It seems that most meeting planners get into the business by accident, rather than spending their grade-school years thinking, “When I grow up, I’d sure like to organize professional-education conferences.”
In the case of Tomell Harbison, however, that’s exactly how it happened.
The four-year veteran of the meetings industry is the son of a meeting planner: Linda Pierre, who worked for several associations and is now an independent planner. With that head start in understanding the critical role planners play in the success of business events, Harbison was recently named to the “20 in Their Twenties” list of industry up-and-comers compiled by the Professional Convention Management Association.
After a college internship in the programs and conferences department of the American Association of Physics Teachers, Harbison spent three years as a full-timer with the Society of American Military Engineers. In September 2021, he moved over to Talley Management Group as a meeting and event coordinator.
MeetingsNet caught up to Harbison in late November to ask him about his introduction to the event-planning world, what he likes most about it, what event hosts must do to attract younger attendees, and what his long-term career goals are.
MeetingsNet: A lot of kids don’t know much about what their parents do, or don’t care. How did you come to appreciate the role of meeting planner?
Tomell Harbison: With my mom, it was the “take your kid to work” days that got me interested, because I would go in and help stuff name badges and actually sit in on some meetings. I always thought it was cool how she could plan an entire conference for thousands of people. At a certain point, I said to myself, “This is definitely something I could do.”
MeetingsNet: What is your favorite part of the job?
Harbison: Being able to learn about so many different associations and what they do for their members and for society. For example, the Organization of Black Aerospace Professionals caters to African-American pilots and workers in the aerospace field, where they develop their skills and their contacts and get connected to new job opportunities. But I’ve also learned that the most important aspect for them is the sense of being a large family. Even when I work with other groups, I can really sense the passion for what they do, which is very inspiring.
MeetingsNet: For more than half of your professional career, face-to-face meetings have been on hold due to the Covid pandemic. As these events return, what do you think is most important for getting younger association members to attend in person rather than online?
Harbison: To get the younger generation to show up, you have to create memorable experiences, not just a series of learning sessions. Besides what I hear from colleagues around my age, recent surveys show that young professionals do not want to sit in traditional seminar sessions; it just does not interest them. To get their attention, you must make things as interactive as possible. For instance, you need more roundtable opportunities where they can engage both presenters and each other in deeper ways. Also, the networking events must be out of the box. You could host a reception in a cool venue like a speakeasy or you could go big, like bringing in Cirque de Soleil performers.
MeetingsNet: Which technology offerings do younger attendees respond to best at a meeting?

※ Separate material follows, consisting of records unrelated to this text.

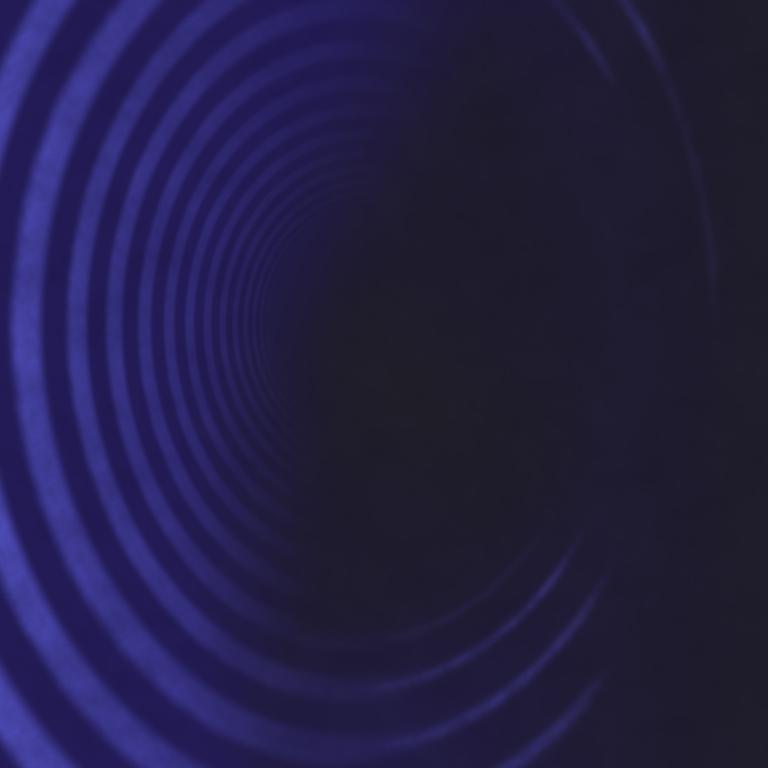
Give the GLSL for this background, as a WebGL 2 fragment shader.

```glsl
#version 300 es
precision highp float;
// A ribbed blue tunnel: nested oval ridges lit from the left, sinking into shadow.

#define RING_RATIO 0.827
#define TUNNEL_END vec2(0.488, 0.578)
#define END_RADIUS 0.104
#define RADIUS_GROWTH vec2(0.384, 0.543)
#define CENTER_DRIFT 0.0456
#define GLINT_SHARPNESS 8.0
#define SHADOW_COLOR vec3(0.119, 0.106, 0.178)
#define CORE_COLOR vec3(0.122, 0.117, 0.148)
#define TROUGH_COLOR vec3(0.132, 0.104, 0.330)
#define CREST_COLOR vec3(0.262, 0.250, 0.620)

uniform vec2 u_resolution;
out vec4 outColor;

// Smooth fall from one to zero between two positions
float fall(float start, float end, float x) {
    return 1.0 - smoothstep(start, end, x);
}

// Size of the drifting oval that passes through p, found by bisection
float ovalScale(vec2 p) {
    float low = 0.0, high = 3.0;
    for (int i = 0; i < 20; i++) {
        float s = 0.5 * (low + high);
        vec2 center = TUNNEL_END - vec2(CENTER_DRIFT * s, 0.0);
        vec2 q = (p - center) / (END_RADIUS + RADIUS_GROWTH * s);
        if (dot(q, q) > 1.0) low = s;
        else high = s;
    }
    return 0.5 * (low + high);
}

// Soft mottling from layered sines
float mottle(vec2 p) {
    float sum = 0.0, weight = 0.5;
    for (int i = 0; i < 5; i++) {
        sum += weight * sin(p.x + 1.7 * sin(p.y)) * sin(p.y + 1.3 * sin(p.x));
        p = mat2(1.6, 1.2, -1.2, 1.6) * p + 2.3;
        weight *= 0.7;
    }
    return sum;
}

void main() {
    vec2 p = gl_FragCoord.xy / u_resolution;
    float grain = mottle(p * 24.0);

    // Ridges shrink geometrically toward the tunnel end, bulging inward at the left
    float scale = ovalScale(p);
    float phase = log(max(scale, 0.01)) / log(RING_RATIO) + 0.012 * grain;
    float bulge = smoothstep(0.25, 0.45, scale) * fall(0.68, 0.95, scale);
    phase -= 0.19 * bulge * fall(0.08, 0.42, p.x);
    float wave = 0.5 + 0.5 * cos(6.28318 * phase);
    wave *= fall(0.3, 0.7, fwidth(phase));

    // Light boundary bends right toward the top and the bottom
    float bend = p.y - 0.32;
    float edge = 0.37 + 0.42 * bend * bend;
    float softness = 0.08 + 0.10 * smoothstep(0.5, 1.0, p.y);
    float light = fall(edge - 0.17, edge + softness, p.x + 0.008 * grain);
    float rim = smoothstep(0.40, 0.85, scale) * fall(0.42, 0.95, p.x);

    // Shadow with a neutral core and a faint blue rim
    vec2 coreOffset = (p - vec2(0.54, 0.48)) * mat2(0.8, -0.6, 0.6, 0.8);
    coreOffset *= vec2(5.5, 10.0);
    float core = exp(-dot(coreOffset, coreOffset));
    vec3 color = mix(SHADOW_COLOR, CORE_COLOR, 0.8 * core);
    color = mix(color, CORE_COLOR, 0.35 * smoothstep(0.88, 1.0, p.x));
    color = mix(color, TROUGH_COLOR, max(light, 0.58 * rim));

    // Crests with steep flanks, strongest on the near left wall
    float reach = fall(-0.12, 0.64, p.x);
    float depth = mix(0.58, 1.08, smoothstep(0.15, 0.95, scale));
    depth *= smoothstep(0.05, 0.14, scale);
    float lit = max(light, 0.85 * smoothstep(0.5, 0.7, scale));
    float crest = smoothstep(0.18, 0.92, wave) * reach * depth * lit;
    color = mix(color, CREST_COLOR, crest * (1.0 + 0.16 * grain));

    // Thin broken glints along the lower right and the upper right rim
    float ridge = pow(wave, GLINT_SHARPNESS) * fall(1.02, 1.18, scale);
    float lower = smoothstep(0.42, 0.64, p.x) * fall(0.72, 0.81, p.x)
                * fall(0.20, 0.36, p.y) * smoothstep(0.52, 0.66, scale);
    float inner = smoothstep(0.87, 0.94, p.y) * smoothstep(0.66, 0.78, p.x);
    float outer = smoothstep(0.92, 1.0, scale) * smoothstep(0.52, 0.64, p.y);
    float upper = smoothstep(0.72, 0.8, scale) * smoothstep(0.6, 0.8, p.x)
                * max(inner, outer * mix(0.35, 1.0, smoothstep(0.9, 1.0, p.y)));
    color = mix(color, CREST_COLOR, ridge * (0.42 * lower + 0.28 * upper) * (1.0 + 0.4 * grain));

    color *= 1.0 + 0.04 * grain;
    outColor = vec4(color, 1.0);
}
```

Harbison: I’d say having a well-built conference app is the most important thing to satisfy younger attendees. It eliminates the hassle of holding on to physical documents and it’s environmentally sustainable, which young people take note of. I also like using gamification to encourage them to post their event experiences to social media: The more they use the event’s hashtag, the greater chance they have to win a prize.
MeetingsNet: What would long-term career success look like to you?
Harbison: The big goal for my career is to run my own conference and event planning firm. I also want to have a hand in planning an Olympic Games. From there, long-term success would be to build an organization that is strong enough to pass on to the next generation.